On Tuesday morning, almost 100,000 people were still without power on the Crimean Peninsula and some still had no water supply, the Russia-installed governor said, announcing that several regions were still under a state of emergency.

Crimea, which was annexed from Ukraine by Russia in 2014, is a key military and logistics hub for Russia as it pursues its war in Ukraine.

The damage caused by the storm affected “the tempo of military operations along the frontline in Ukraine” but has not stopped military activity entirely, the Institute for the Study of War (ISW) said.

The Washington-based think tank reported that the storm forced Russia to return all of its naval vessels and missile carriers to their bases, and suggested that the threat of mines drifting in the Black Sea will increase because the storm has dispersed minefields.

There were also reports that the storm damaged railways in coastal areas which could have an impact on the Russian military’s logistics capabilities in occupied Crimea and southern Ukraine, the ISW said.

Winds of 67 mph were forecast for Tuesday in Crimea, southern Russia and parts of north-western Russia, the state news agency Tass reported.

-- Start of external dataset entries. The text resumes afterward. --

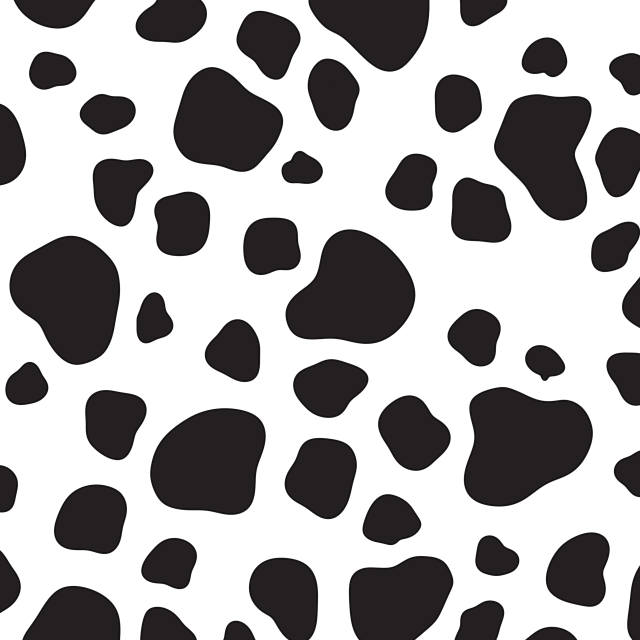
Write a Shadertoy shader that draws this pattern.

```glsl
// Cow-hide pattern: dark lobed spots of mixed size on white.
// Each jittered grid cell holds one wavy polar blob; neighbouring blobs
// push each other back softly, so a white gap always separates them.

const vec3 PAPER = vec3(1.0);
const vec3 INK = vec3(0.14, 0.12, 0.13);
const vec3 RIM = vec3(0.08, 0.07, 0.07);

const float CELLS = 6.5;                        // grid cells per canvas height
const float TILT = 0.32;                        // grid rotation in radians
const float JITTER = 0.5;                       // centre scatter, in cells
const vec2 SEED = vec2(17.0, 41.0);
const vec2 SMALL_RADIUS = vec2(0.034, 0.067);   // range of ordinary spots
const vec2 LARGE_RADIUS = vec2(0.086, 0.107);   // range of every fifth spot
const vec4 LOBES = vec4(0.13, 0.12, 0.075, 0.025); // waves 2 to 5 per turn
const float GAP = 0.032;                        // least white between spots
const float ROUNDING = 0.024;                   // softness of pushed corners
const float CROWDING = 0.009;                   // blend width of neighbours
const float EDGE = 0.0011;                      // half width of the outline blur
const float RIM_WIDTH = 0.0022;

vec4 hash4(vec2 p) {
    vec4 s = vec4(dot(p, vec2(127.1, 311.7)), dot(p, vec2(269.5, 183.3)),
                  dot(p, vec2(113.5, 271.9)), dot(p, vec2(246.1, 124.6)));
    return fract(sin(s) * 43758.5453);
}

float smoothMax(float a, float b, float k) {
    float h = max(k - abs(a - b), 0.0) / k;
    return max(a, b) + 0.25 * k * h * h;
}

// Approximate distance from p to the outline of the spot in one cell
float spotDistance(vec2 p, vec2 cell) {
    vec4 place = hash4(cell + SEED);
    vec4 phase = 6.2832 * hash4(cell + SEED + 57.0);
    vec4 strength = mix(vec4(0.4), vec4(1.0), hash4(cell + SEED + 113.0));

    vec2 centre = (cell + 0.5 + JITTER * (place.xy - 0.5)) / CELLS;
    bool isLarge = mod(cell.x + 2.0 * cell.y + 0.5, 5.0) < 1.0;
    vec2 range = isLarge ? LARGE_RADIUS : SMALL_RADIUS;
    float radius = mix(range.x, range.y, place.z);

    vec2 q = p - centre;
    float angle = atan(q.y, q.x + 1e-6);
    vec4 waves = cos(vec4(2.0, 3.0, 4.0, 5.0) * angle + phase);
    return length(q) - radius * (1.0 + dot(LOBES * strength, waves));
}

// Nearest spot, trimmed where the other spots come too close
float hideField(vec2 p) {
    vec2 home = floor(p * CELLS);
    float nearest = 1.0;
    float others = 1e-12;
    for (int y = -2; y <= 2; y++) {
        for (int x = -2; x <= 2; x++) {
            float d = spotDistance(p, home + vec2(x, y));
            others += exp(-max(d, nearest) / CROWDING);
            nearest = min(nearest, d);
        }
    }
    float rival = -CROWDING * log(others);
    float border = 0.5 * (nearest - rival + GAP);
    return smoothMax(nearest, border, ROUNDING);
}

void mainImage(out vec4 fragColor, in vec2 fragCoord) {
    vec2 uv = fragCoord / iResolution.y;
    float c = cos(TILT), s = sin(TILT);
    float field = hideField(mat2(c, s, -s, c) * uv);

    // Divide by the slope for an even edge width
    float slope = length(vec2(dFdx(field), dFdy(field))) * iResolution.y;
    float dist = field / max(slope, 0.3);
    float blur = max(EDGE, 0.6 / iResolution.y);

    // Flat ink with a slightly darker rim just inside the outline
    float rim = smoothstep(-blur - RIM_WIDTH, -blur - 0.5 * RIM_WIDTH, dist);
    vec3 spot = mix(INK, RIM, rim);
    fragColor = vec4(mix(spot, PAPER, smoothstep(-blur, blur, dist)), 1.0);
}
```
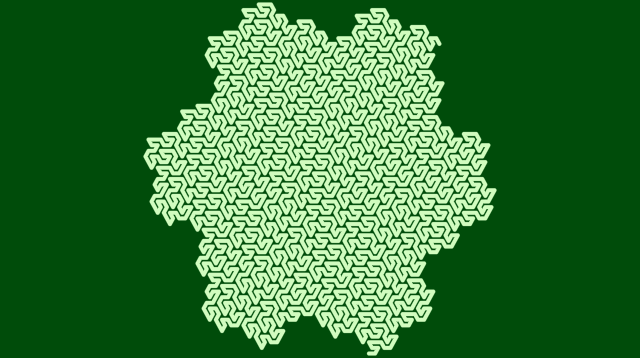
A Shadertoy shader for this pattern:

```glsl
// A fourth-order flowsnake (Gosper curve): one pale line on deep green.
// The curve is a tree of seven-way splits; each pixel walks that tree and
// skips every branch whose bounding circle is out of reach.

const float ROW = 0.8660254;               // height of a triangular lattice row
const vec2 GROWTH = vec2(2.5, ROW);        // complex scale from one order to the next
const int SEGMENTS = 2401;                 // 7^4
const vec2 TOP_SPAN = vec2(11.5, 55.0 * ROW);  // GROWTH^4, start to end of the curve
const vec2 TILE_CENTRE = vec2(0.5, 0.2886751); // centre of the tile over a unit chord

// Curve bounds in lattice units, and their square frame on the canvas
const vec2 CURVE_CENTRE = vec2(-8.0, 31.0 * ROW);
const vec2 CURVE_SIZE = vec2(57.0, 62.0 * ROW);
const float FRAME_SIDE = 0.975;
const float HALF_WIDTH = 0.0057;

const vec3 DEEP_GREEN = vec3(0.0, 0.30, 0.04);
const vec3 PALE_GREEN = vec3(0.82, 0.99, 0.75);

// Start of each child branch, and its turn in steps of 120 degrees
const vec2 CHILD_START[7] = vec2[7](
    vec2(0.0), vec2(1.5, ROW), vec2(0.5, ROW), vec2(0.5, ROW),
    vec2(0.0, 2.0 * ROW), vec2(1.0, 2.0 * ROW), vec2(2.5, ROW));
const int CHILD_TURN[7] = int[7](0, 2, 0, 1, 0, 0, 1);

vec2 complexMul(vec2 a, vec2 b) {
    return vec2(a.x * b.x - a.y * b.y, a.x * b.y + a.y * b.x);
}

vec2 turnThirds(vec2 v, int thirds) {
    if (thirds == 0) return v;
    return complexMul(v, vec2(-0.5, thirds == 1 ? ROW : -ROW));
}

float segmentDistance(vec2 p, vec2 a, vec2 b) {
    vec2 ab = b - a;
    vec2 ap = p - a;
    return length(ap - ab * clamp(dot(ap, ab) / dot(ab, ab), 0.0, 1.0));
}

// Canvas distance from lattice point p to the curve, exact within 'reach'
float flowsnakeDistance(vec2 p, vec2 scale, float reach) {
    vec2 shrink = vec2(GROWTH.x, -GROWTH.y) / 7.0;
    float nearest = 1.0;
    int index = 0;
    while (index < SEGMENTS) {
        vec2 start = vec2(0.0);
        vec2 heading = vec2(1.0, 0.0);
        vec2 chord = TOP_SPAN;
        int count = SEGMENTS;

        // Descend to the segment, stopping at the first distant branch
        for (int level = 0; level < 5; level++) {
            vec2 centre = start + complexMul(heading, complexMul(chord, TILE_CENTRE));
            if (distance(p, centre) > 0.62 * length(chord) + reach) break;
            if (count == 1) {
                float d = segmentDistance(p * scale, start * scale, (start + heading) * scale);
                nearest = min(nearest, d);
                break;
            }
            count /= 7;
            chord = complexMul(chord, shrink);
            int child = (index / count) % 7;
            start += complexMul(heading, complexMul(chord, CHILD_START[child]));
            heading = turnThirds(heading, CHILD_TURN[child]);
        }
        index += count;
    }
    return nearest;
}

void mainImage(out vec4 fragColor, in vec2 fragCoord) {
    vec2 canvas = (fragCoord - 0.5 * iResolution.xy) / iResolution.y;
    float pixel = 1.0 / iResolution.y;

    // Fit the curve bounds to the square frame
    vec2 scale = FRAME_SIDE / CURVE_SIZE;
    vec2 p = canvas / scale + CURVE_CENTRE;
    float reach = (HALF_WIDTH + pixel) / min(scale.x, scale.y);

    // Soft-edged stroke
    float d = flowsnakeDistance(p, scale, reach) - HALF_WIDTH;
    float line = 1.0 - smoothstep(-0.75 * pixel, 0.75 * pixel, d);
    fragColor = vec4(mix(DEEP_GREEN, PALE_GREEN, line), 1.0);
}
```
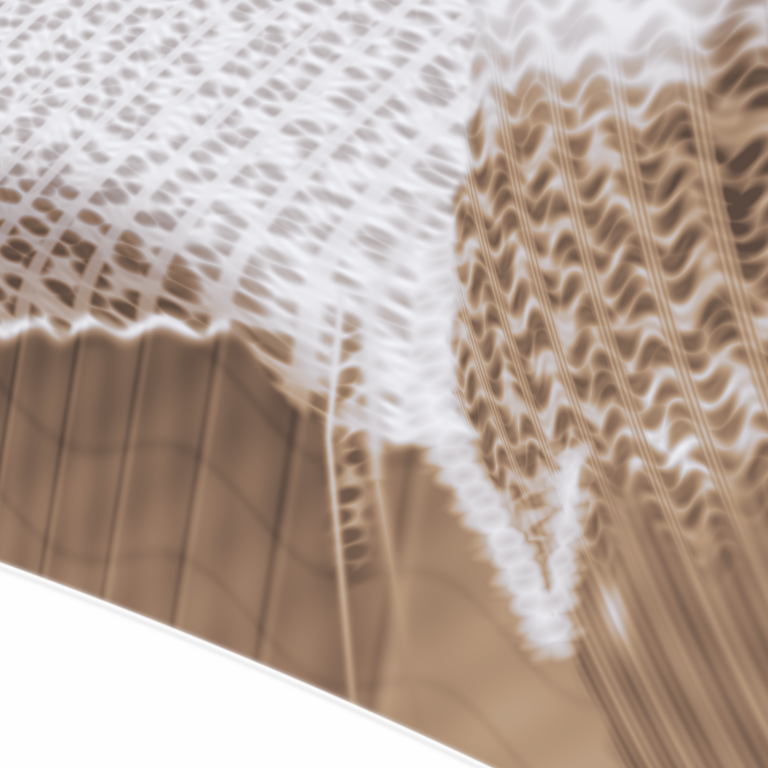
Write a Shadertoy shader that draws this texture.

```glsl
// Draped seersucker cloth: a sunlit pleated top falling into brown folds over a white corner.

vec2 hash2(vec2 p) {
    p = vec2(dot(p, vec2(127.1, 311.7)), dot(p, vec2(269.5, 183.3)));
    return fract(sin(p) * 4375.85);
}

// Cellular noise: distance to the nearest scattered point
float cell(vec2 p) {
    vec2 id = floor(p), f = fract(p);
    float d = 2.0;
    for (int j = -1; j <= 1; j++)
        for (int i = -1; i <= 1; i++) {
            vec2 o = vec2(i, j);
            d = min(d, length(o + hash2(id + o) - f));
        }
    return d;
}

float segment(vec2 p, vec2 a, vec2 b) {
    vec2 ab = b - a;
    return length(p - a - ab * clamp(dot(p - a, ab) / dot(ab, ab), 0.0, 1.0));
}

float bump(float x, float width) {
    return exp(-x * x / (width * width));
}

float blob(vec2 p, vec2 center, vec2 size) {
    vec2 q = (p - center) / size;
    return exp(-dot(q, q));
}

// Light level to cloth colour, from deep shadow to sunlit white
vec3 clothColor(float light, float warm) {
    float l = clamp(light, 0.0, 1.0) * 4.0;
    vec3 tan_ = mix(vec3(.65, .60, .60), vec3(.72, .60, .49), warm);
    vec3 c = mix(vec3(.36, .29, .25), vec3(.57, .45, .37), clamp(l, 0.0, 1.0));
    c = mix(c, tan_, clamp(l - 1.0, 0.0, 1.0));
    c = mix(c, vec3(.80, .78, .79), clamp(l - 2.0, 0.0, 1.0));
    return mix(c, vec3(.94, .945, .965), clamp(l - 3.0, 0.0, 1.0));
}

// Left sheet: seams sweep down from the upper right, then hang below the crest
float leftLight(vec2 p) {
    float t = p.y - .577, up = max(t, 0.0);
    float x0 = p.x - 1.25 * (sqrt(up * up + .0324) - .18) - .16 * min(t, 0.0);
    float lane = 14.2 * x0 - 8.2 * x0 * x0 - 1.388;
    float off = fract(lane + .5) - .5;
    float seam = 1.0 - smoothstep(.07, .19, abs(off));

    float along = p.y + .5 * p.x;
    float w = smoothstep(.12, .62, cell(vec2(lane * 1.5, along * 44.0)));
    float fiber = sin(along * 330.0 + 4.0 * sin(lane * 2.6)) * sin(lane * 5.0 + along * 41.0);

    float sun = smoothstep(-.09, .09, p.y - .77 + .15 * p.x + 1.2 * p.x * p.x);
    float top = mix(.02 + .52 * w * w, .66 + .30 * w, sun) + .05 * fiber;
    top = mix(top, mix(.56, .95, sun), seam * .8);

    // Hanging side with creases
    float crest = .572 - .15 * smoothstep(.28, .45, p.x) + .008 * sin(lane * 6.28);
    float depth = crest - p.y;
    float crease = bump(fract(p.y * 7.0 + p.x * 3.5 + .25 * sin(p.x * 19.0)) - .5, .07);
    float side = .10 + .55 * clamp(depth, 0.0, .34) + .18 * smoothstep(.46, .55, p.x);
    side += .03 * sin(lane * 11.0 + p.y * 9.0) + .025 * sin(p.y * 47.0 - p.x * 31.0);
    side += .07 * bump(off - .1, .05) - .10 * bump(off, .045) - .05 * crease;

    float l = mix(side, top, smoothstep(-.012, .012, p.y - crest));
    return l + .55 * bump(depth, .013) * (1.0 - smoothstep(.27, .36, p.x));
}

// Right fold: seams fan out downwards, with puckers fading into smooth pleats
float rightLight(vec2 p) {
    float d = 1.0 - p.y;
    float x0 = p.x - .1 * d - .22 * d * d;
    float lane = log(max(x0 - .28, .04)) / .18 + .75;
    float off = fract(lane + .5) - .5;
    float seam = 1.0 - smoothstep(.06, .17, abs(off));

    float along = p.y - .25 * p.x + .012 * sin(lane * 6.28);
    float w = smoothstep(.15, .75, cell(vec2(lane * 1.7, along * 31.0)));
    float fiber = sin(along * 240.0 + 3.0 * sin(lane * 4.0)) * sin(lane * 4.0 + along * 33.0);
    float pucker = smoothstep(.24, .42, p.y + .04 * sin(lane * 3.0));

    float top = .16 + .55 * w + .07 * fiber;
    top -= .30 * blob(p, vec2(.95, .79), vec2(.07, .13));
    top += .22 * blob(p, vec2(.89, .44), vec2(.08, .07));
    top = mix(top, .53 + .10 * sin(off * 70.0), seam * .75);
    float sun = smoothstep(.78, .98, p.y - .12 * smoothstep(.86, .98, p.x));
    top = mix(top, .78 + .18 * w, sun);

    float low = .29 + .08 * sin(lane * 6.28 + 1.0) + .04 * sin(lane * 23.0);
    low += .03 * sin(p.y * 53.0 + p.x * 29.0) + .06 * bump(off, .06);
    low += .35 * blob(p, vec2(.80, .21), vec2(.025, .06));
    return mix(low, top, pucker);
}

void mainImage(out vec4 fragColor, in vec2 fragCoord) {
    vec2 p = fragCoord / iResolution.xy;
    float px = 1.5 / iResolution.y;

    float foldX = .585 + .03 * smoothstep(.65, .85, p.y) + .45 * max(.5 - p.y, 0.0);
    float fold = smoothstep(-.012, .012, p.x - foldX + .006 * sin(p.y * 70.0));
    float light = mix(leftLight(p), rightLight(p), fold);

    // Bright V where the two sheets meet
    float puff = cell(vec2(p.x * 20.0 + p.y * 8.0, p.y * 42.0 - p.x * 14.0));
    float v = min(segment(p, vec2(.57, .66), vec2(.565, .45)),
                  segment(p, vec2(.565, .45), vec2(.66, .29)));
    v = min(v, segment(p, vec2(.66, .29), vec2(.72, .175)));
    v = min(v, segment(p, vec2(.72, .175), vec2(.745, .40)) + .008);
    float glow = 1.0 - smoothstep(.010, .044, v + .025 * (puff - .5));
    glow = max(glow, .65 * blob(p, vec2(.69, .31), vec2(.04, .09)) * smoothstep(.2, .6, puff));
    light = mix(light, .80 + .25 * puff, glow * .9);

    // Two raised seams on the hanging middle
    float ridge = min(segment(p, vec2(.445, .62), vec2(.428, .43)),
                      segment(p, vec2(.428, .43), vec2(.460, .08)));
    float band = min(segment(p, vec2(.56, .74), vec2(.48, .60)),
                     segment(p, vec2(.48, .60), vec2(.49, .38)));
    band = min(band, segment(p, vec2(.49, .38), vec2(.545, .06)) + .004);
    float fade = smoothstep(.0, .55, p.y);
    float strip = bump(p.x - .458, .023) * smoothstep(.20, .34, p.y) * smoothstep(.62, .52, p.y);
    light = mix(light, .08 + .75 * smoothstep(.25, .7, puff), strip * .7);
    light = mix(light, .50 + .40 * fade, bump(ridge, .006) * .85);
    light = mix(light, .35 + .55 * fade, bump(band, .013) * .8);

    vec3 col = clothColor(light, smoothstep(.75, .45, p.y - .35 * fold));

    // White corner under the curved hem
    float hem = p.y - (.268 - .36 * p.x - .09 * p.x * p.x);
    col = mix(col, vec3(.86, .84, .83), .5 * bump(hem, .004));
    vec3 corner = vec3(.995) - .06 * bump(hem + .008, .004);
    fragColor = vec4(mix(corner, col, smoothstep(-px, px, hem)), 1.0);
}
```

In the Vologda region, about 310 miles north east of Moscow, more than 10 days worth of snow — about 25cm (10in) — fell in one day, Tass said, citing the mayor of a small town who said road clearing took twice as long as usual.

The storm also caused the Moscow region to be blanketed with snow on Monday, piling drifts up to 25cm deep, three times heavier than normal, the Tass news agency said.

It was part of a weather system that created blizzard-like conditions in Romania, Moldova, Bulgaria and Serbia on Sunday, dumping snow and causing power outages and fatal traffic crashes.